The play is the same as in the partner game. Each player keeps a score of games won and the first player to achieve 6 wins is the overall winner, provided that another player has zero. If everyone wins a hand before anyone reaches 6, the score returns to zero points each.
There are four players, each playing for himself (cut throat). The players draw from the boneyard 7 tiles each and the holder of the double zero plays it first.
The hand is played anti-clockwise. Four tiles with a blank must be played against the four sides of the [0-0] before any other tiles can be played. This creates a layout with four arms. The next tile played on each of the arms must be the appropriate double, and as soon as the double is in place the arm can be continued using normal matching rules (it is not necessary to wait for all four doubles to be played. The hand is won when an individual finishes the tiles in his hand.
At the end of each hand the numbers on the tiles in each person's hand are added to his running score. If a double tile is in an individual's hand then his score for that hand is doubled. The game ends when an individual reaches one hundred and declared the loser. The player with the lowest score at that point is the winner.
This Puerto Rican game, also known as Shutout, is described on Jose Carrillo's page. The 4-player game is similar to the Jamaican partner game described above, except that only 4 games in a row are needed to win a match. Blocked games are normally won by the team having the lower score, the player of this team with the lower count starting the next hand.

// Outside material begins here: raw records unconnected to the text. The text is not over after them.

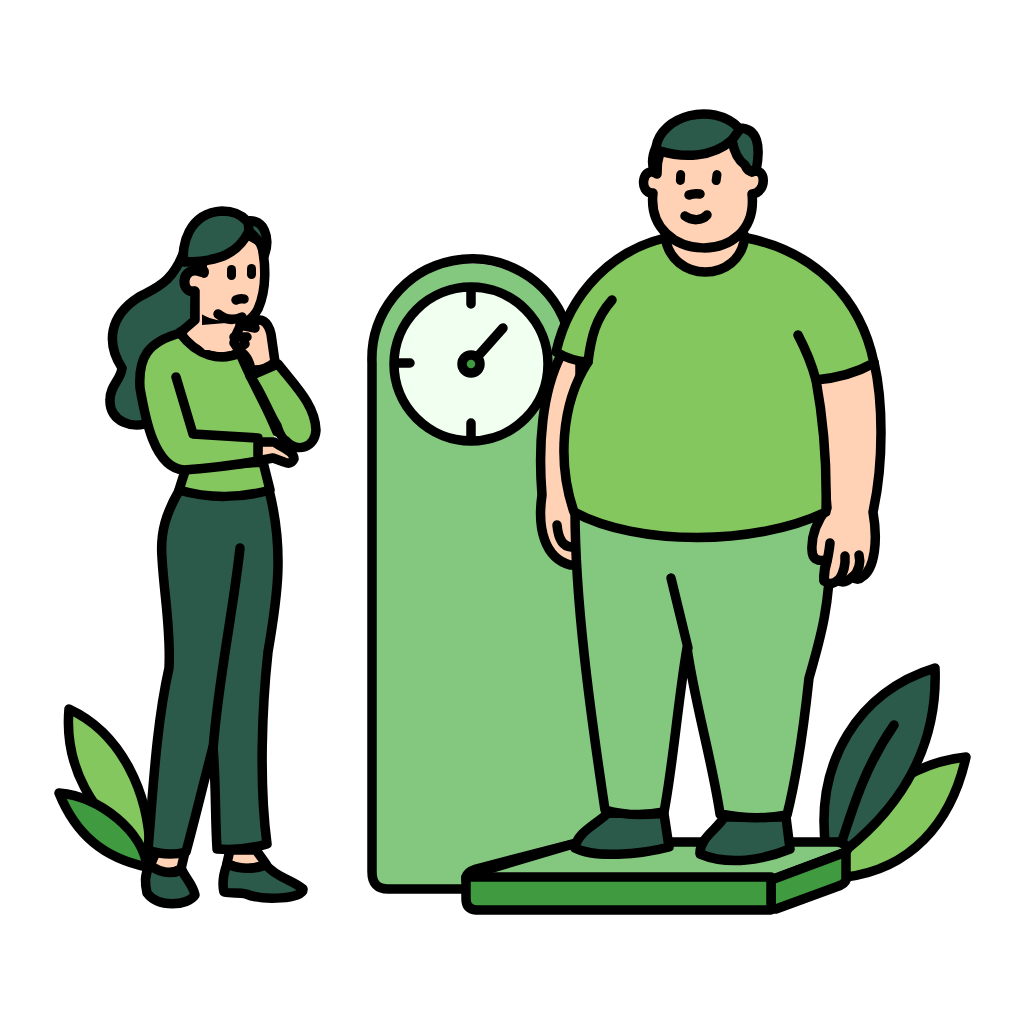
<!DOCTYPE html>
<html lang="en">
<head>
<meta charset="utf-8">
<title>Weighing in</title>
<style>
:root {
  --ink: #000000;
  --paper: #ffffff;
  --forest: #2b5a4a;
  --lime: #84c75f;
  --sage: #84c77f;
  --leaf: #3f9a40;
  --mint: #f0fff0;
  --skin: #ffd2b6;
}
html, body { margin: 0; width: 1024px; height: 1024px; overflow: hidden; background: var(--paper); }
svg { display: block; }
.outlined { stroke: var(--ink); stroke-width: 9.5; stroke-linecap: round; stroke-linejoin: round; }
.forest { fill: var(--forest); }
.lime { fill: var(--lime); }
.sage { fill: var(--sage); }
.leaf { fill: var(--leaf); }
.mint { fill: var(--mint); }
.skin { fill: var(--skin); }
.line { fill: none; }
.solid { fill: var(--ink); stroke: none; }
.bare { stroke: none; }
</style>
</head>
<body>
<svg width="1024" height="1024" viewBox="0 0 1024 1024" role="img" aria-label="A thoughtful woman looks at a man standing on a large scale">
  <g class="outlined">

    <g id="left-plant">
      <path class="lime" d="M69 709C64 765 91 815 142 850L150 852C149 792 121 733 69 709Z"/>
      <path class="leaf" d="M59 793C76 835 104 858 147 867C143 832 101 797 59 793Z"/>
    </g>

    <g id="right-plant">
      <path class="lime" d="M836 878C842 818 896 765 966 757C951 825 909 869 846 877Z"/>
      <path class="forest" d="M826 850C814 762 859 691 935 668C938 742 905 803 846 850L838 858Z"/>
      <path class="line" d="M894 725C862 771 851 815 839 850"/>
    </g>

    <g id="scale-post">
      <path class="sage bare" d="M372 363A99 99 0 0 1 571 363V520L620 830V889H388Q372 889 372 872Z"/>
      <path class="line" d="M566 325A100 100 0 0 0 372 363V872Q372 889 388 889H466"/>
      <circle class="mint" cx="471" cy="364" r="77"/>
      <path class="line" d="M471 290V304M471 423V437M397 363H410M471 364L503 328"/>
      <circle class="leaf" cx="471" cy="364" r="9"/>
    </g>

    <g id="scale-platform">
      <path class="sage" d="M469 875L580 842H838Q851 845 846 852L771 880H466Z"/>
      <path class="leaf" d="M771 880L846 852V880Q845 884 836 887L776 909H771Z"/>
      <path class="leaf" d="M466 877H771V910H476Q466 909 466 899Z"/>
      <path class="line" d="M466 877Q467 872 476 869L580 842"/>
    </g>

    <g id="man">
      <g id="man-left-arm">
        <path class="skin" d="M561 355C542 392 538 445 542 495C537 529 545 558 570 565H580V350Z"/>
        <path class="line" d="M557 525Q559 546 571 547"/>
      </g>
      <g id="man-shoes">
        <path class="forest" d="M608 813C597 824 577 832 575 848C594 858 639 855 669 847L664 814Z"/>
        <path class="forest" d="M724 817C719 828 699 838 700 854C729 866 763 860 790 849L786 817Z"/>
      </g>
      <path id="man-trousers" class="sage" d="M575 510C575 600 590 710 605 810Q635 818 664 812C673 765 678 701 687 648C695 704 712 760 720 814Q755 821 787 815C798 771 804 725 809 678C820 640 831 603 830 545L820 508Z"/>
      <path class="line" d="M671 578L688 648"/>
      <g id="man-right-arm">
        <path class="skin" d="M816 380L874 362C883 400 884 462 873 512C878 540 875 569 862 577Q858 581 852 577Q844 585 838 580Q830 587 824 580Q823 570 827 560Q812 563 812 550C811 535 818 520 827 508Z"/>
        <path class="line" d="M830 543Q829 554 825 570L824 581M845 556Q846 569 839 580M859 555Q862 567 853 577"/>
      </g>
      <g id="man-shirt">
        <path class="lime" d="M665 238C614 250 570 291 556 352Q571 361 588 362C560 405 558 466 574 512C637 546 755 546 826 512C827 467 824 423 816 380Q849 377 874 363C861 299 816 252 747 238Z"/>
        <path class="line" d="M612 300C596 318 591 337 588 362M798 335C807 352 812 365 816 380"/>
      </g>
      <path id="man-neck" class="skin" d="M665 236C671 284 740 284 745 236Z"/>
      <g id="man-head">
        <path class="skin" d="M657 174C642 164 638 194 653 193C645 264 760 268 752 194C767 193 767 166 752 172L735 139L658 149Z"/>
        <path class="forest" d="M654 170C651 162 653 154 656 147C661 116 712 101 739 128C758 128 761 146 756 171Q748 173 745 165C738 160 734 152 732 140C712 158 683 158 660 151Q658 164 654 170Z"/>
        <path class="line" d="M732 140L740 129"/>
        <rect class="solid" x="676" y="170" width="9" height="15" rx="4.5" transform="rotate(3 680 178)"/>
        <rect class="solid" x="712" y="170" width="9" height="15" rx="4.5" transform="rotate(8 716 178)"/>
        <path class="line" d="M689 195Q694 193 700 194M685 216C692 221 702 221 707 215"/>
      </g>
    </g>

    <g id="woman">
      <path id="woman-long-hair" class="forest" d="M186 246C174 282 158 287 139 297C109 316 106 343 122 368C121 380 110 385 110 400C109 422 134 430 150 422L200 340L200 255Z"/>
      <g id="woman-shoes">
        <path class="skin" d="M156 852L150 866Q165 878 181 869L185 852Z"/>
        <path class="skin" d="M230 850L227 863Q244 874 266 864L256 850Z"/>
        <path class="forest" d="M150 865C144 875 145 884 147 893C158 908 188 906 195 895C193 885 186 879 182 870Q165 877 150 865Z"/>
        <path class="forest" d="M227 864C223 875 222 884 224 892C232 894 239 892 246 894C263 901 304 899 303 889C291 879 277 878 266 865Q247 872 227 864Z"/>
      </g>
      <g id="woman-trousers">
        <path class="forest" d="M180 489C166 513 160 532 162 558C164 594 171 630 169 668C156 726 153 792 148 850Q167 857 186 852C195 819 203 785 213 747C216 783 215 816 217 849Q243 851 267 844C259 784 262 707 268 652C278 594 284 549 269 490Z"/>
        <path class="line" d="M240 548C233 613 218 681 213 750"/>
      </g>
      <path id="woman-neck" class="skin" d="M196 285L195 321Q190 327 180 332C195 360 227 362 243 350L245 290Z"/>
      <path id="woman-sweater-hem" class="lime" d="M186 468L179 490C209 499 242 498 270 490L263 462Z"/>
      <path id="woman-sweater" class="lime bare" d="M180 333C148 341 138 357 140 388C145 421 156 468 184 470L262 462L278 428C267 404 255 383 240 356C217 358 197 350 180 333Z"/>
      <path class="line" d="M180 333C197 356 220 362 240 353C252 383 265 402 277 432"/>
      <g id="woman-head">
        <path class="skin" d="M201 272C180 264 179 295 196 291L195 315C207 326 245 335 258 309C267 289 266 263 261 242L243 232L203 262Z"/>
        <path class="bare skin" d="M191 270L202 270V325L238 322V350H205L187 333L197 320V292Z"/>
        <path class="line" d="M201 272C181 264 180 295 195 291L195 320L181 332M218 314Q229 323 242 317"/>
        <path class="forest" d="M184 262C181 247 188 213 222 211Q238 211 247 221C264 218 271 238 264 256C264 245 257 239 249 231C239 252 221 262 184 262Z"/>
        <path class="line" d="M249 231L248 221"/>
        <ellipse class="solid" cx="204" cy="272" rx="5" ry="6"/>
        <rect class="solid" x="227" y="265" width="9" height="15" rx="4.5"/>
        <rect class="solid" x="247" y="264" width="9" height="15" rx="4.5"/>
        <path class="line" d="M236 300Q240 298 244 299"/>
      </g>
      <g id="woman-raised-arm">
        <path class="lime" d="M250 376L278 364C296 387 315 405 316 430C315 448 297 453 286 441C280 437 279 431 277 426C266 407 262 393 250 376Z"/>
        <path class="skin" d="M234 343C239 353 248 352 251 370Q265 371 275 362L271 334C268 321 260 317 255 322L242 324C236 332 235 337 234 343Z"/>
        <path class="line" d="M240 325L255 328M234 337L247 337M238 349L245 344"/>
      </g>
      <g id="woman-folded-arm">
        <path class="skin" d="M258 442H274C282 448 294 451 294 459Q291 465 284 462L273 458L257 461Z"/>
        <path class="lime bare" d="M176 377C155 400 148 432 164 457Q171 470 187 469L258 461V438L193 434Z"/>
        <path class="line" d="M180 333C148 342 138 357 140 388C145 417 154 468 184 470C212 468 235 465 258 461V438L193 434L176 377"/>
      </g>
    </g>

  </g>
</svg>
</body>
</html>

The 2- and 3-player versions of Chiva are played as a draw games, each player receiving 7 tiles. A player who cannot play draws tiles from the boneyard until able to play or until the boneyard is empty. In the 3-player game the object is to win 4 games while one of the other players has none.